Problem statement
The expected output is the data below, character for character, without its pictures.

Data provided
Start of Block
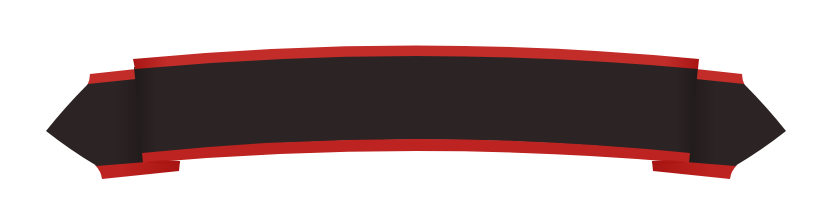
<!DOCTYPE html>
<html lang="en">
<head>
<meta charset="utf-8">
<title>Ribbon banner</title>
<style>
:root {
  --paper: #ffffff;
  --cloth: #2c2424;
  --cloth-shade: #211a1a;
  --trim: #c22d2a;
  --trim-low: #bd2320;
  --trim-fold: #a81512;
}
html, body { margin: 0; background: var(--paper); }
body { width: 832px; height: 224px; overflow: hidden; }
svg { display: block; }
.cloth { fill: var(--cloth); }
.trim { fill: var(--trim); }
.trim-low { fill: var(--trim-low); }
.trim-fold { fill: var(--trim-fold); }
.stop-dark { stop-color: var(--cloth-shade); }
.stop-cloth { stop-color: var(--cloth); }
.stop-trim { stop-color: var(--trim); }
.stop-trim-low { stop-color: var(--trim-low); }
.stop-fold { stop-color: var(--trim-fold); }
</style>
</head>
<body>
<svg width="832" height="224" viewBox="0 0 832 224" role="img" aria-label="Curved black ribbon banner with red edges">
  <defs>
    <linearGradient id="band-cloth">
      <stop class="stop-dark" offset="0"/>
      <stop class="stop-cloth" offset=".04"/>
      <stop class="stop-cloth" offset=".96"/>
      <stop class="stop-dark" offset="1"/>
    </linearGradient>
    <linearGradient id="tail-cloth">
      <stop class="stop-cloth" offset=".7"/>
      <stop class="stop-dark" offset="1"/>
    </linearGradient>
    <linearGradient id="band-trim">
      <stop class="stop-fold" offset="0"/>
      <stop class="stop-trim" offset=".06"/>
      <stop class="stop-trim" offset=".94"/>
      <stop class="stop-fold" offset="1"/>
    </linearGradient>
    <linearGradient id="tail-trim">
      <stop class="stop-trim-low" offset=".3"/>
      <stop class="stop-fold" offset="1"/>
    </linearGradient>
    <g id="tail">
      <path class="trim" d="M90 74L136 69V82L87 86Q90 80 90 74Z"/>
      <path fill="url(#tail-trim)" d="M95 165L143 160L180 161L179 171L102 179Q101 171 95 165Z"/>
      <path fill="url(#tail-cloth)" d="M46 131Q65 107 88 84L136 79L146 162L97 166Q70 150 46 131Z"/>
    </g>
  </defs>

  <g id="tails">
    <use href="#tail"/>
    <use href="#tail" transform="translate(832 0) scale(-1 1)"/>
  </g>

  <g id="band">
    <path fill="url(#band-cloth)" d="M134 67Q416 43 698 67L690 154Q416 125 142 154Z"/>
    <path fill="url(#band-trim)" d="M133 59Q416 32 699 59L698 69Q416 43 135 69Z"/>
    <path class="trim-low" d="M142 153Q416 125 690 153L689 163Q416 139 143 163Z"/>
  </g>

  <g id="folds">
    <path class="trim-fold" opacity=".6" d="M143 162L162 160L180 161L179 165Z"/>
    <path class="trim-fold" opacity=".6" d="M689 162L670 160L652 161L653 165Z"/>
  </g>
</svg>
</body>
</html>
End of Block
Output
<!DOCTYPE html>
<html lang="en">
<head>
<meta charset="utf-8">
<title>Ribbon banner</title>
<style>
:root {
  --paper: #ffffff;
  --cloth: #2c2424;
  --cloth-shade: #211a1a;
  --trim: #c22d2a;
  --trim-low: #bd2320;
  --trim-fold: #a81512;
}
html, body { margin: 0; background: var(--paper); }
body { width: 832px; height: 224px; overflow: hidden; }
svg { display: block; }
.cloth { fill: var(--cloth); }
.trim { fill: var(--trim); }
.trim-low { fill: var(--trim-low); }
.trim-fold { fill: var(--trim-fold); }
.stop-dark { stop-color: var(--cloth-shade); }
.stop-cloth { stop-color: var(--cloth); }
.stop-trim { stop-color: var(--trim); }
.stop-trim-low { stop-color: var(--trim-low); }
.stop-fold { stop-color: var(--trim-fold); }
</style>
</head>
<body>
<svg width="832" height="224" viewBox="0 0 832 224" role="img" aria-label="Curved black ribbon banner with red edges">
  <defs>
    <linearGradient id="band-cloth">
      <stop class="stop-dark" offset="0"/>
      <stop class="stop-cloth" offset=".04"/>
      <stop class="stop-cloth" offset=".96"/>
      <stop class="stop-dark" offset="1"/>
    </linearGradient>
    <linearGradient id="tail-cloth">
      <stop class="stop-cloth" offset=".7"/>
      <stop class="stop-dark" offset="1"/>
    </linearGradient>
    <linearGradient id="band-trim">
      <stop class="stop-fold" offset="0"/>
      <stop class="stop-trim" offset=".06"/>
      <stop class="stop-trim" offset=".94"/>
      <stop class="stop-fold" offset="1"/>
    </linearGradient>
    <linearGradient id="tail-trim">
      <stop class="stop-trim-low" offset=".3"/>
      <stop class="stop-fold" offset="1"/>
    </linearGradient>
    <g id="tail">
      <path class="trim" d="M90 74L136 69V82L87 86Q90 80 90 74Z"/>
      <path fill="url(#tail-trim)" d="M95 165L143 160L180 161L179 171L102 179Q101 171 95 165Z"/>
      <path fill="url(#tail-cloth)" d="M46 131Q65 107 88 84L136 79L146 162L97 166Q70 150 46 131Z"/>
    </g>
  </defs>

  <g id="tails">
    <use href="#tail"/>
    <use href="#tail" transform="translate(832 0) scale(-1 1)"/>
  </g>

  <g id="band">
    <path fill="url(#band-cloth)" d="M134 67Q416 43 698 67L690 154Q416 125 142 154Z"/>
    <path fill="url(#band-trim)" d="M133 59Q416 32 699 59L698 69Q416 43 135 69Z"/>
    <path class="trim-low" d="M142 153Q416 125 690 153L689 163Q416 139 143 163Z"/>
  </g>

  <g id="folds">
    <path class="trim-fold" opacity=".6" d="M143 162L162 160L180 161L179 165Z"/>
    <path class="trim-fold" opacity=".6" d="M689 162L670 160L652 161L653 165Z"/>
  </g>
</svg>
</body>
</html>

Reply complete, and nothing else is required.